Nova Scotia’s top doctor wrote to families of students about the importance of getting a vaccine ahead of the school year—and urged those eligible but still unvaccinated to get their shot as soon as possible. The province has not, however, released its back to school plan.
In a letter sent to families of students from regional centres for education, chief medical officer Dr. Robert Strang thanked the community for their efforts to reduce the spread of COVID-19 over the last school year. What’s needed for continued COVID prevention is widespread immunization, he said.
“We all need two doses of vaccine to be fully protected, and it takes two weeks after your second dose to have full immunity. The first day of school is now about four weeks away,” reads the letter signed by Strang. “If you have children 12 and over who haven’t yet had their first or second dose of vaccine, I strongly encourage you to make an appointment for them as soon as you can.”
Given that Nova Scotia’s youngest students are not able to be vaccinated, reaching maximum vaccine rates among all other residents is the best way to protect the population as a whole, he goes on to explain.
Currently, Pfizer is working on vaccine trials for children. The pharmaceutical giant expects to submit vaccine safety data for kids aged five to 11 by the end of September.
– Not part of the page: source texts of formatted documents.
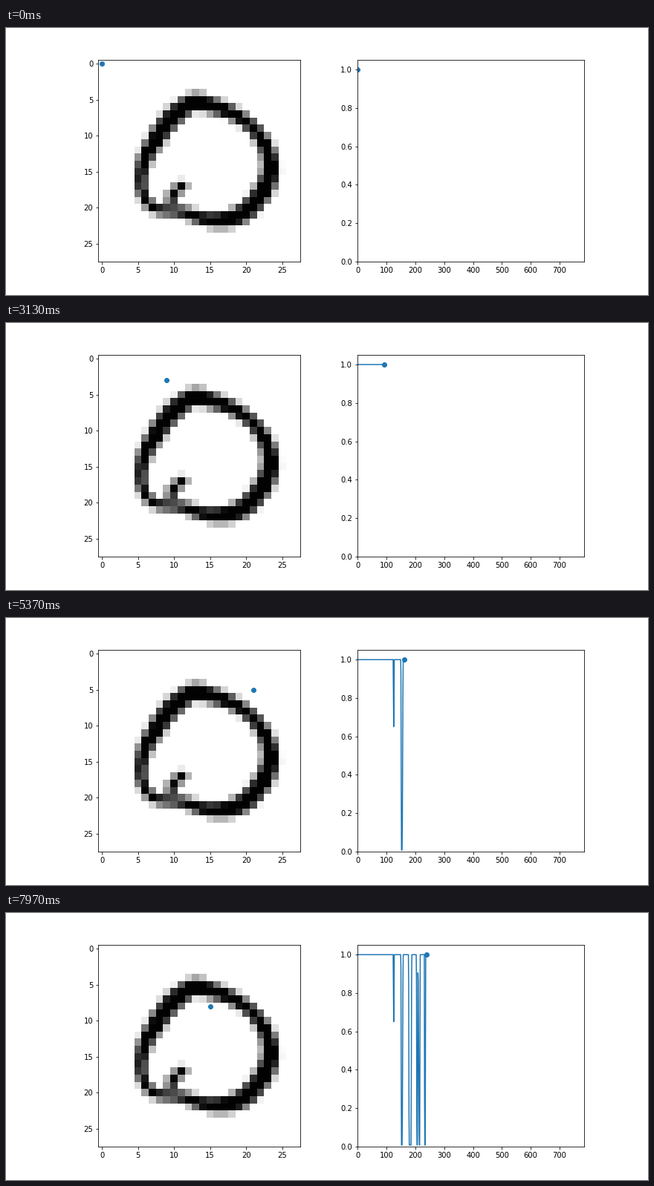
Write a matplotlib script that moves like this. It is 864 px wide and 360 px high and loops after 8 s.

```python
import numpy as np
import matplotlib.pyplot as plt
from matplotlib.animation import FuncAnimation

plt.rcParams.update({"font.family": "DejaVu Sans", "font.size": 10})

SIZE = 28
FRAMES = 240
BLUE = "#1f77b4"

# Key points of the handwritten zero: a closed loop and a short inner hook
LOOP = np.array([(15, 21.7), (18.8, 21.2), (21.6, 18.8), (23.3, 15.3),
                 (22.9, 12), (21, 9), (18.2, 7), (15, 5.75), (12.5, 5.45),
                 (9.7, 7.6), (7.6, 10.4), (5.8, 13.8), (5.5, 17.3),
                 (7.2, 20), (11, 20.6)])
HOOK = np.array([(11.2, 17), (9.8, 18), (9.6, 19.6)])


def smooth_loop(points, steps=20):
    """Closed Catmull-Rom curve through the points."""
    a, b, c, d = (np.roll(points, k, axis=0)[:, None] for k in (1, 0, -1, -2))
    t = np.linspace(0, 1, steps, endpoint=False)[:, None]
    curve = (2 * b + (c - a) * t + (2 * a - 5 * b + 4 * c - d) * t**2
             + (3 * b - a - 3 * c + d) * t**3) / 2
    return curve.reshape(-1, 2)


def polyline(points, steps=40):
    t = np.linspace(0, len(points) - 1, steps)
    return np.column_stack([np.interp(t, np.arange(len(points)), axis)
                            for axis in points.T])


def nib(curve):
    """Half width of the slanted pen, by direction from the centre."""
    angle = np.arctan2(curve[:, 1] - 13.5, curve[:, 0] - 14.5)
    return 1.03 + 0.26 * np.sin(2 * angle) + 0.12 * np.cos(angle + np.pi / 4)


def stroke(curve, radius):
    y, x = np.mgrid[:SIZE, :SIZE, :1][:2]
    dist = np.hypot(x - curve[:, 0], y - curve[:, 1])
    return np.clip((radius - dist).max(axis=2) + 0.5, 0, 1)


loop = smooth_loop(LOOP)
ink = np.maximum(stroke(loop, nib(loop)), stroke(polyline(HOOK), 0.6))
digit = 1 - 0.992 * ink
values = digit.ravel()

fig, (left, right) = plt.subplots(1, 2, figsize=(12, 5), dpi=72)
fig.subplots_adjust(left=0.125, right=0.9, bottom=0.125, top=0.88, wspace=0.2)

left.imshow(digit, cmap="gray", vmin=0, vmax=1, interpolation="nearest")
scan, = left.plot([], [], "o", color=BLUE)

right.set_xlim(0, SIZE * SIZE)
right.set_ylim(0, 1.05)
trace, = right.plot([], [], color=BLUE)
head, = right.plot([], [], "o", color=BLUE)


def update(i):
    row, col = divmod(i, SIZE)
    scan.set_data([col], [row])
    trace.set_data(np.arange(i + 1), values[:i + 1])
    head.set_data([i], [values[i]])
    return scan, trace, head


anim = FuncAnimation(fig, update, frames=FRAMES, interval=8000 / FRAMES,
                     init_func=lambda: update(0), repeat=True, repeat_delay=0)
plt.show()
```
Moderna is also testing its vaccine in kids, and says it will submit results by the middle of the fall. Following the submission of data, it’ll be up to Health Canada to approve of the use of vaccines for kids. (Exactly how long it will take from the data being submitted to potential approval by Health Canada to the time a child under 11 can get their jab, however, is still uncertain.)
Nova Scotia has yet to release its back to school plan for managing COVID in the classrooms. Strang says in the letter it’ll be “available soon” and that public health is working closely with the education department on creating a detailed plan.